▶ [Task brief]:
Using the data that follows, return exactly the lines from the one that contains "264L300 276L287 280Q278" through the one that contains "314H113L102 411H95ZM203 314H213L234", ends included.

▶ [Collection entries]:
━━━━━━━━━━━━━━━━

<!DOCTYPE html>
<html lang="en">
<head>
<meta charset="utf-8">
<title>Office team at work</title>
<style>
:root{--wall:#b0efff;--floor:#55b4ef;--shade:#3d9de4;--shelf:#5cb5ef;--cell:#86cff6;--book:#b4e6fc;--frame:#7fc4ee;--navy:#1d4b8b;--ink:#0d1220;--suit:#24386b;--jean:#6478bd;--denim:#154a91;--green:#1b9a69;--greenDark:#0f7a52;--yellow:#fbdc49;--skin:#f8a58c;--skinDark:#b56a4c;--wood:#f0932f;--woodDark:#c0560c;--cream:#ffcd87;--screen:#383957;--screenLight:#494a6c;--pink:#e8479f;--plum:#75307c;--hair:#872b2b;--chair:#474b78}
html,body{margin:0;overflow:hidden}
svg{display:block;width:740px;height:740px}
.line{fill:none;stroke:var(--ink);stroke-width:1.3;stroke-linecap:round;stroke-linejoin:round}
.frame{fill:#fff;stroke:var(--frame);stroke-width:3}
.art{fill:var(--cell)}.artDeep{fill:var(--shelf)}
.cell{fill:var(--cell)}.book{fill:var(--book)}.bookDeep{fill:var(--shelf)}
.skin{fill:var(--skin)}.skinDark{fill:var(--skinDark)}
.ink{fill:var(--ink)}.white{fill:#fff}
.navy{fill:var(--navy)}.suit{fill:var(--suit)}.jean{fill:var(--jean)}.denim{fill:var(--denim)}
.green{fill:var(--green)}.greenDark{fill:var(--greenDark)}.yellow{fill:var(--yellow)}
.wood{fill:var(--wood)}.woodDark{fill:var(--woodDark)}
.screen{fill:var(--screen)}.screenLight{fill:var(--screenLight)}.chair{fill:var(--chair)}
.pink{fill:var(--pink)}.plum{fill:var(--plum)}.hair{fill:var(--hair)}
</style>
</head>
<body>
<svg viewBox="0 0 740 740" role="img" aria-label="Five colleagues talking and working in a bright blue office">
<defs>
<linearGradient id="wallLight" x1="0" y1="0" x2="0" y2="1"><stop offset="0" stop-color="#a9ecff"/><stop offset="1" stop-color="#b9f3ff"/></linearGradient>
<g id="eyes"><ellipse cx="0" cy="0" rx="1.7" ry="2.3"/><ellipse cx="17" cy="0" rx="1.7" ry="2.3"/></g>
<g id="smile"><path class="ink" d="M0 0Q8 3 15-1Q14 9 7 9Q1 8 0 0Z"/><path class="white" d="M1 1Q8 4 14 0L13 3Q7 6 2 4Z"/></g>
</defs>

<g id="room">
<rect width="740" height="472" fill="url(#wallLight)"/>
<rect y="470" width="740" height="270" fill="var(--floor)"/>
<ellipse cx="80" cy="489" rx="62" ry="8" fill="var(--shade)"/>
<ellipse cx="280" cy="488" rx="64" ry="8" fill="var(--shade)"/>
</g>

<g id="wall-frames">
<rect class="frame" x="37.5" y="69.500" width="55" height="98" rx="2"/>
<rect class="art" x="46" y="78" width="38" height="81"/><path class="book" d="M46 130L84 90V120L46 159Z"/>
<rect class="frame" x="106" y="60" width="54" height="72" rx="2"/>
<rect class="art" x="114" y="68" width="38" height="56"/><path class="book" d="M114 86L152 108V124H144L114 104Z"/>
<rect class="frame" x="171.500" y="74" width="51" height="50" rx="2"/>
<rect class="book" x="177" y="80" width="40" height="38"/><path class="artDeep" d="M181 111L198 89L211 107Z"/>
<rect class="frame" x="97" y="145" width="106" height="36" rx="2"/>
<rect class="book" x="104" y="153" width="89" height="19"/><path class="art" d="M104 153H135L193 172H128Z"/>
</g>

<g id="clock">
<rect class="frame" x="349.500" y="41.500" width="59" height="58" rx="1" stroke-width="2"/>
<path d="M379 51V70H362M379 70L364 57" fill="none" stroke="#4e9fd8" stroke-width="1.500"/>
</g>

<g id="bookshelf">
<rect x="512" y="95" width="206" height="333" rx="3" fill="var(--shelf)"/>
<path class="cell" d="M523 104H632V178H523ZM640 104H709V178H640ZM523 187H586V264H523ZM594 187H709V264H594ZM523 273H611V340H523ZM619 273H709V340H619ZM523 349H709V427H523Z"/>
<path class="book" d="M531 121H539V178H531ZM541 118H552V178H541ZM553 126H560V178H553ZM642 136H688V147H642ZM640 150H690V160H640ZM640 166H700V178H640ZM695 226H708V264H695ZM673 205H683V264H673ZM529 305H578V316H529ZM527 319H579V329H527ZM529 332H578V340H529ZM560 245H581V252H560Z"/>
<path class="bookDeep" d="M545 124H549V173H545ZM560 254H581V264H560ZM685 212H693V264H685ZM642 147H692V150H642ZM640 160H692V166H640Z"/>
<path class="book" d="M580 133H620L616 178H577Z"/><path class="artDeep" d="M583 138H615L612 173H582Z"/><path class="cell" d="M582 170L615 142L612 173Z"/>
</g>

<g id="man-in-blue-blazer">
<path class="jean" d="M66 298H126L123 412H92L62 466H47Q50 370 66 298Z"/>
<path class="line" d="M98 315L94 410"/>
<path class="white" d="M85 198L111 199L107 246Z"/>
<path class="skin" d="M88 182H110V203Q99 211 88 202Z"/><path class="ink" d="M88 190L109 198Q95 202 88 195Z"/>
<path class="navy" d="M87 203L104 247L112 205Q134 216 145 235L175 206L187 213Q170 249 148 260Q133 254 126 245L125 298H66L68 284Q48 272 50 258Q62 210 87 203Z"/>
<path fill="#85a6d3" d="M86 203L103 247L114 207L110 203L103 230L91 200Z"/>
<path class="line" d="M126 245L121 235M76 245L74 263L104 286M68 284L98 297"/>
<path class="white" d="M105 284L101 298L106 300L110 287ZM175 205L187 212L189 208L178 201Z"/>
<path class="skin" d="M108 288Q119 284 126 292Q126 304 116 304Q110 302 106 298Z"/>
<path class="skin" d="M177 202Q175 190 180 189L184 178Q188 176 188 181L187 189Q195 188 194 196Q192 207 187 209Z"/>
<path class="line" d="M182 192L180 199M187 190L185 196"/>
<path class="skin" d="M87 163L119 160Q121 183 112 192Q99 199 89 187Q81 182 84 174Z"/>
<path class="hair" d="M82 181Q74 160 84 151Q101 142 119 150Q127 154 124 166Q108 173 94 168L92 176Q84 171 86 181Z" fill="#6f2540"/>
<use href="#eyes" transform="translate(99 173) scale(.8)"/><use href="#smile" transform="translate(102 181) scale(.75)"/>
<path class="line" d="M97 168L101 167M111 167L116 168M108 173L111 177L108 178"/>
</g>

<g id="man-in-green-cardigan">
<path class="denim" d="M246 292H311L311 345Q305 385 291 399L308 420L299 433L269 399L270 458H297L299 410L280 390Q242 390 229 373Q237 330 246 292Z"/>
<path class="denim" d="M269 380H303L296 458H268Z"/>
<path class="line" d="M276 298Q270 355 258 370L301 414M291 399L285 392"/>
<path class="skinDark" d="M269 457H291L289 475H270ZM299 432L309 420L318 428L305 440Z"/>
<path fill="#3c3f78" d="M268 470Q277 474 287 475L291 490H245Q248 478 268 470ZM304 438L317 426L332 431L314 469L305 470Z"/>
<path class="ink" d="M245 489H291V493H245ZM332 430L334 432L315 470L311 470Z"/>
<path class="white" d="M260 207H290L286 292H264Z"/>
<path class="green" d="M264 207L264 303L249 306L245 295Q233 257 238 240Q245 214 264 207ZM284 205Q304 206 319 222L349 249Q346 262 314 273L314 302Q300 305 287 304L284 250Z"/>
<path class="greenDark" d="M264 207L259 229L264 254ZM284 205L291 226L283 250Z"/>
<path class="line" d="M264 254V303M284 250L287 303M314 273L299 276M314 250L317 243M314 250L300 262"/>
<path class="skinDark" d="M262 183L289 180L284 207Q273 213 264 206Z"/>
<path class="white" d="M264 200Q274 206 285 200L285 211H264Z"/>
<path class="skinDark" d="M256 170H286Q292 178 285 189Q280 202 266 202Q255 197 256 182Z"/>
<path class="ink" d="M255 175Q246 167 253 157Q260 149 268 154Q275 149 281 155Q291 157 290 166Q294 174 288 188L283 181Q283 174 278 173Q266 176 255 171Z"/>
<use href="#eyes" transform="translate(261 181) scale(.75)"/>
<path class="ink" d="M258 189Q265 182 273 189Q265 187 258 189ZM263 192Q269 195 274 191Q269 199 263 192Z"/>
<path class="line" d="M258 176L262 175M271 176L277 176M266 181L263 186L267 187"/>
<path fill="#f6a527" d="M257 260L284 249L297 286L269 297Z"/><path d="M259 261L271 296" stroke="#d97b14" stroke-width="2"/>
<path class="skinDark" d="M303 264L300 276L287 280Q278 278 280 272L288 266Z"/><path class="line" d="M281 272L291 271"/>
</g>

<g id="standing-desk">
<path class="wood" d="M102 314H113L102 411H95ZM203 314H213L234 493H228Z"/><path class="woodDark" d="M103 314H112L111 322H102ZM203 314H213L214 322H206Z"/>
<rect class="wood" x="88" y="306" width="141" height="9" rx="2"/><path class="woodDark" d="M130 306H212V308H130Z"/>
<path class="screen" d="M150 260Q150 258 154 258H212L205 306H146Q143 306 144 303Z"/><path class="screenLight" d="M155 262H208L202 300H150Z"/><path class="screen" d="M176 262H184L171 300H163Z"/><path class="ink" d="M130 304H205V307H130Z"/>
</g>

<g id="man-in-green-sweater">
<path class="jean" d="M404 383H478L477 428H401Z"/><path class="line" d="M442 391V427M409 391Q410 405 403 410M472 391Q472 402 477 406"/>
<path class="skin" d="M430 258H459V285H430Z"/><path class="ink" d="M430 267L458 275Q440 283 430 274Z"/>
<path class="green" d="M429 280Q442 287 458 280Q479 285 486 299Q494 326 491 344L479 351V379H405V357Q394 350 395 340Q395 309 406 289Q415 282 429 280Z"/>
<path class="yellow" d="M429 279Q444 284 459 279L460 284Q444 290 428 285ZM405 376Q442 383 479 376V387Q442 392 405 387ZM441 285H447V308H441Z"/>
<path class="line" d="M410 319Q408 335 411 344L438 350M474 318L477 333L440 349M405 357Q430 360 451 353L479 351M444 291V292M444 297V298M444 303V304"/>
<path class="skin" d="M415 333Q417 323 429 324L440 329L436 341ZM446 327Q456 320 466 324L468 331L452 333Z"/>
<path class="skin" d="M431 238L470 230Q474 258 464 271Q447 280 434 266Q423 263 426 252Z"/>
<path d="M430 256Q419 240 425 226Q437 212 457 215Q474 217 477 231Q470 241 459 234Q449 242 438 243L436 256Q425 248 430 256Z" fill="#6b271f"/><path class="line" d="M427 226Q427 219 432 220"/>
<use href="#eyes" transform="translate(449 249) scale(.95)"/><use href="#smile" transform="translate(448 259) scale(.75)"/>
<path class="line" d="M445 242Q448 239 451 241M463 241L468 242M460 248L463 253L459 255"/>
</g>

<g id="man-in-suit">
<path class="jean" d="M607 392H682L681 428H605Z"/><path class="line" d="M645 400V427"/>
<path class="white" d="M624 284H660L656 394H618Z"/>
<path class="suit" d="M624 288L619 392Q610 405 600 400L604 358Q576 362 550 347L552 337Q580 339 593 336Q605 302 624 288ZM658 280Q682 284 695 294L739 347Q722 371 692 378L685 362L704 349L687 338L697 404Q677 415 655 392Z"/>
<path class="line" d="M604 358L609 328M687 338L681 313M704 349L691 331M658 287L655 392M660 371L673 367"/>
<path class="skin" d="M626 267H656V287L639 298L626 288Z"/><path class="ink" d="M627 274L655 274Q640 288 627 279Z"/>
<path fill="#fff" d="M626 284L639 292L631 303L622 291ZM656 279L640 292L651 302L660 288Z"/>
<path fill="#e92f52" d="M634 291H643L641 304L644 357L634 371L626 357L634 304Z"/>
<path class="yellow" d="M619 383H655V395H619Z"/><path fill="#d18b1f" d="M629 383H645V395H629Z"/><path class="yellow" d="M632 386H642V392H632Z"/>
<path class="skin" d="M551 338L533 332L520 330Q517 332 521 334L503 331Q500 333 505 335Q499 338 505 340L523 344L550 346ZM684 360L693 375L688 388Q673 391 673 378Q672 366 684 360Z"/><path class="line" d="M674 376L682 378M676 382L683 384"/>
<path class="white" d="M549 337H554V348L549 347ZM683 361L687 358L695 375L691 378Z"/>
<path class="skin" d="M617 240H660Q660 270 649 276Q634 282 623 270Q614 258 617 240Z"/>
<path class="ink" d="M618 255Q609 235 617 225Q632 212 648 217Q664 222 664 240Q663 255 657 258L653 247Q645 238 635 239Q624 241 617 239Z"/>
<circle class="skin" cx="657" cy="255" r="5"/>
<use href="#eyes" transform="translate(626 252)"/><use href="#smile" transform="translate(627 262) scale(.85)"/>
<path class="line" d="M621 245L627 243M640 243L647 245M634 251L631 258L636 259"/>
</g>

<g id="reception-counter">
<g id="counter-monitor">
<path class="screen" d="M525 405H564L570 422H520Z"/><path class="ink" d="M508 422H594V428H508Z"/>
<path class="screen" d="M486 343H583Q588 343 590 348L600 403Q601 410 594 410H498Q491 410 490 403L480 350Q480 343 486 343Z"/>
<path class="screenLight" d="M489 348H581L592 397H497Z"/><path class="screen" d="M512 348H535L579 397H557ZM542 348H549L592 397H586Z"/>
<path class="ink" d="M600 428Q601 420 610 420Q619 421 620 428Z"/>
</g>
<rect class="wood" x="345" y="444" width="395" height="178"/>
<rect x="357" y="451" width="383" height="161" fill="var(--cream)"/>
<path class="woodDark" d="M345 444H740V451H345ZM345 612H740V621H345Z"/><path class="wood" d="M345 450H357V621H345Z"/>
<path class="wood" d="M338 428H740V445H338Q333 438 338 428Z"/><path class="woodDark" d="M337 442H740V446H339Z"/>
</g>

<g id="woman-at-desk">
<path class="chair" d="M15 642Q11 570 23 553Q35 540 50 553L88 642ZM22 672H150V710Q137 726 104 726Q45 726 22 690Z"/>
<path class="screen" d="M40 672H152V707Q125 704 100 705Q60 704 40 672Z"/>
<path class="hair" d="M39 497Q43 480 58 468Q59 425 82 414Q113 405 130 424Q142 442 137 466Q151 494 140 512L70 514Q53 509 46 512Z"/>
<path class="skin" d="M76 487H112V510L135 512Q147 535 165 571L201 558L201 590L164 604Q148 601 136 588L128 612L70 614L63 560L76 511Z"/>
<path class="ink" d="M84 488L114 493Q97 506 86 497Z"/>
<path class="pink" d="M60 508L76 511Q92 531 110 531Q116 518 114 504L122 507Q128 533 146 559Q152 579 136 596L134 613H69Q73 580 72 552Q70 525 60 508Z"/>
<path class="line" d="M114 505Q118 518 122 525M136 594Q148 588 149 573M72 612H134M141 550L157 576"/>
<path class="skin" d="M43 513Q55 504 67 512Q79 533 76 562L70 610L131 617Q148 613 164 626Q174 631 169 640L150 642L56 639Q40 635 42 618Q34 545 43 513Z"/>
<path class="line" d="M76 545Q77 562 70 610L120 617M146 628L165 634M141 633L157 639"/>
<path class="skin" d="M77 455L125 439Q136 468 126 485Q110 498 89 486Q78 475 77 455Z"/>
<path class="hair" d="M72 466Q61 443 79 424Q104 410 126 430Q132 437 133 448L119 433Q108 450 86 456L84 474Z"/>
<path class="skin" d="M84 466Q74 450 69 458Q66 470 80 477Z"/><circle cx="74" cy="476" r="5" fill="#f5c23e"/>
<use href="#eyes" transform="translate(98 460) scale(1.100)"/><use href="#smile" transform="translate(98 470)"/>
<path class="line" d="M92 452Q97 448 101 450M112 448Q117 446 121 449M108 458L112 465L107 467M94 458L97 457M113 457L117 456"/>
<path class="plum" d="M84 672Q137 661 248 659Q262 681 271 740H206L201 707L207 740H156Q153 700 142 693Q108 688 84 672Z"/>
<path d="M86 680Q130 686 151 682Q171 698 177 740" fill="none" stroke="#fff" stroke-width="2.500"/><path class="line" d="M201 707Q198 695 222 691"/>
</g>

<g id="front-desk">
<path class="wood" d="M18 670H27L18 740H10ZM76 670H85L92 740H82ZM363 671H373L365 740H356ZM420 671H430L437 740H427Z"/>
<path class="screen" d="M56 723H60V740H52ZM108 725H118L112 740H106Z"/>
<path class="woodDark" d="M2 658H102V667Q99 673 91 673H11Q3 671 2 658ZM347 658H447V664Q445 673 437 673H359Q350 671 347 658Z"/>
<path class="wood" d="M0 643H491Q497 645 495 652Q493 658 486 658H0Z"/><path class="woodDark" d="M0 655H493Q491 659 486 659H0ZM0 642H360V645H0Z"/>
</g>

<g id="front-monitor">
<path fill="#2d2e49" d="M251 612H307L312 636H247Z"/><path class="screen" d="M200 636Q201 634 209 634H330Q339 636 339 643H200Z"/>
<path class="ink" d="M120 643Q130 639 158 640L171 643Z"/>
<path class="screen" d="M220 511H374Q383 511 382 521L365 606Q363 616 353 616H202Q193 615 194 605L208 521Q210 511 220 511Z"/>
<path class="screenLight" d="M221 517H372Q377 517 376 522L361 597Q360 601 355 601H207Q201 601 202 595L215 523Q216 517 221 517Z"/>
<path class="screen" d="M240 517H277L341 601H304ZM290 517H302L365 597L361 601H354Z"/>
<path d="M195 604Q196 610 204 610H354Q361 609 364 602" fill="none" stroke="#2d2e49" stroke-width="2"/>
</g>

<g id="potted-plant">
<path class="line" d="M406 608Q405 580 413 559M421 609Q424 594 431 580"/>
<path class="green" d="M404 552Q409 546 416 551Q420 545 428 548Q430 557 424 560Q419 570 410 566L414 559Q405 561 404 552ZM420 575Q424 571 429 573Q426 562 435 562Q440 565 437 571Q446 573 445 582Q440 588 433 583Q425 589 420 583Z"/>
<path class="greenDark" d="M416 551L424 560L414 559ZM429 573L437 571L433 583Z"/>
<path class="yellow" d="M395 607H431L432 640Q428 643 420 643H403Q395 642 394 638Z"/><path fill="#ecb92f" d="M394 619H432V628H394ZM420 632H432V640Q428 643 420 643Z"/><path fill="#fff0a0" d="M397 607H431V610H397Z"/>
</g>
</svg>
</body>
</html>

━━━━━━━━━━━━━━━━

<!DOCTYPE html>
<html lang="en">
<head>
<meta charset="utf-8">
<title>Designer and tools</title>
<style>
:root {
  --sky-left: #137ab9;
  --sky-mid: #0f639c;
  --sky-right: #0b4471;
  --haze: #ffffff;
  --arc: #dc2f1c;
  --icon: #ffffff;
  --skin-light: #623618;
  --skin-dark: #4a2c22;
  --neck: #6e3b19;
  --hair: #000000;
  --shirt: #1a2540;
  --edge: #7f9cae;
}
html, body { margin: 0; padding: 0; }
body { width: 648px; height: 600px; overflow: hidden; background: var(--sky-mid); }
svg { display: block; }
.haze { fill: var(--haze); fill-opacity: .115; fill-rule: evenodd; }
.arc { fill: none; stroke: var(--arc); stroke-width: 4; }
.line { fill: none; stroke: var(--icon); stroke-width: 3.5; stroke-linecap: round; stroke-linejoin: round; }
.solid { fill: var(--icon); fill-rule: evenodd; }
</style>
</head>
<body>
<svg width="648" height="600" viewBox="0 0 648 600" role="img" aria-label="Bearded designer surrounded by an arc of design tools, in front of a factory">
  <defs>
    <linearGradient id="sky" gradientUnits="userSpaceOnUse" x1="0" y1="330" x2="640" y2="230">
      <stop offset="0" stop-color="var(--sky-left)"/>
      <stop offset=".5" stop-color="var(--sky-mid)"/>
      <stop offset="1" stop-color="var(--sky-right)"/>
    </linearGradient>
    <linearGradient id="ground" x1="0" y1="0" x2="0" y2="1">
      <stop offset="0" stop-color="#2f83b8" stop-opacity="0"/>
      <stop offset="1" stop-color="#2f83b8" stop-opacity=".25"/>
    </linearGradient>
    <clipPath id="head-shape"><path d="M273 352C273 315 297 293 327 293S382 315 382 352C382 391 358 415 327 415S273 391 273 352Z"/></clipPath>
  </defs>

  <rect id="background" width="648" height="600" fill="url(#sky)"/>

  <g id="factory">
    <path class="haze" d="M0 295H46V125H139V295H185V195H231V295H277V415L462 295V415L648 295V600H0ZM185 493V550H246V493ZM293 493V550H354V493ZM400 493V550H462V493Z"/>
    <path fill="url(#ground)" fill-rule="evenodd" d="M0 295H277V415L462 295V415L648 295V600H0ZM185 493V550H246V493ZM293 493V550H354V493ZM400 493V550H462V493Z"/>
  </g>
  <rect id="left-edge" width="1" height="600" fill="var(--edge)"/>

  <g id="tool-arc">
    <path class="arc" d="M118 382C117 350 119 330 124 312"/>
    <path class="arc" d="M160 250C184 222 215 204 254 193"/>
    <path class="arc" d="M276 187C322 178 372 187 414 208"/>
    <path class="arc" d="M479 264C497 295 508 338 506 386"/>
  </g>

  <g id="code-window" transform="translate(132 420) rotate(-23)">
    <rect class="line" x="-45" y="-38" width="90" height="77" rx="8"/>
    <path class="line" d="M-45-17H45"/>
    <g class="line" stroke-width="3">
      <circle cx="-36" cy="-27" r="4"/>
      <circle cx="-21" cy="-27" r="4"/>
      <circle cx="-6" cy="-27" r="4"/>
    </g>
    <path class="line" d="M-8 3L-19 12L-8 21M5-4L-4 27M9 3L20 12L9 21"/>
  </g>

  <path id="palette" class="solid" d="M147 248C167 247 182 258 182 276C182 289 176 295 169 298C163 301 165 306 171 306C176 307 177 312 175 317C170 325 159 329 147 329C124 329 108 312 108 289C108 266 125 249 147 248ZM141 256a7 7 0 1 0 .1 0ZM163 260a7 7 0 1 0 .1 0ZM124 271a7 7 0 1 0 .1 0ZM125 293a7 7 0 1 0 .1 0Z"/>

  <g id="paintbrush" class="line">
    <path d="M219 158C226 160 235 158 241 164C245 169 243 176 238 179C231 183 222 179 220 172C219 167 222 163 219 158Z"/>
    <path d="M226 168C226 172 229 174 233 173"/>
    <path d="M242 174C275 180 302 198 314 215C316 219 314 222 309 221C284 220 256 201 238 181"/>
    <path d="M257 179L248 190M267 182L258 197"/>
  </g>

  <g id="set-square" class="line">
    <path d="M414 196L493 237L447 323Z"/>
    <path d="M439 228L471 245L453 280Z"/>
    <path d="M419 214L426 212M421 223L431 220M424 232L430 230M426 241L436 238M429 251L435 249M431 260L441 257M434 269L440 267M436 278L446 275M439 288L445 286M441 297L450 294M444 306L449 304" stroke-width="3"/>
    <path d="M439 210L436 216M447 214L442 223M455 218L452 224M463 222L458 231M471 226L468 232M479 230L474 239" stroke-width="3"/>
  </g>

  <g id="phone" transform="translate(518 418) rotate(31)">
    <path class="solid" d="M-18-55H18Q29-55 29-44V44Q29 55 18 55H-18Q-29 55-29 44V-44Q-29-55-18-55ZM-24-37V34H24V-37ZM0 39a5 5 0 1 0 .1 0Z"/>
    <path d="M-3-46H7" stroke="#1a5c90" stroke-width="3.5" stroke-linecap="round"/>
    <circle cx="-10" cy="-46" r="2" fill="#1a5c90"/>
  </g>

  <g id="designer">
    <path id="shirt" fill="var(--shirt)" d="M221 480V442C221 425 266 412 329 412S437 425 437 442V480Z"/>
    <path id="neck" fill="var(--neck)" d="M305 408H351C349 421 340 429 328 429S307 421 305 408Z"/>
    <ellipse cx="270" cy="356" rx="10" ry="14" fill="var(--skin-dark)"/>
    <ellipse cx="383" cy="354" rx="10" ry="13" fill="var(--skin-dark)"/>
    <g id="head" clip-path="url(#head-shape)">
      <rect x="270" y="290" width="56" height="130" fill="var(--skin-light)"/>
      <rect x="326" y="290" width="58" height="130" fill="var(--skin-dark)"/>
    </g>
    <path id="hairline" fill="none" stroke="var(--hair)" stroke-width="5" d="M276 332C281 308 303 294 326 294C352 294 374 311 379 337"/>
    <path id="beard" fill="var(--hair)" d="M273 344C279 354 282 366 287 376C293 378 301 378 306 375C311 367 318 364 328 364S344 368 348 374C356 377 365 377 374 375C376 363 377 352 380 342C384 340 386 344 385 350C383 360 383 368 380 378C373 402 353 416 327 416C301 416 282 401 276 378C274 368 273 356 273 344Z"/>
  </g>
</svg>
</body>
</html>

━━━━━━━━━━━━━━━━

▶ [Exercise answer]:
<path class="skinDark" d="M303 264L300 276L287 280Q278 278 280 272L288 266Z"/><path class="line" d="M281 272L291 271"/>
</g>

<g id="standing-desk">
<path class="wood" d="M102 314H113L102 411H95ZM203 314H213L234 493H228Z"/><path class="woodDark" d="M103 314H112L111 322H102ZM203 314H213L214 322H206Z"/>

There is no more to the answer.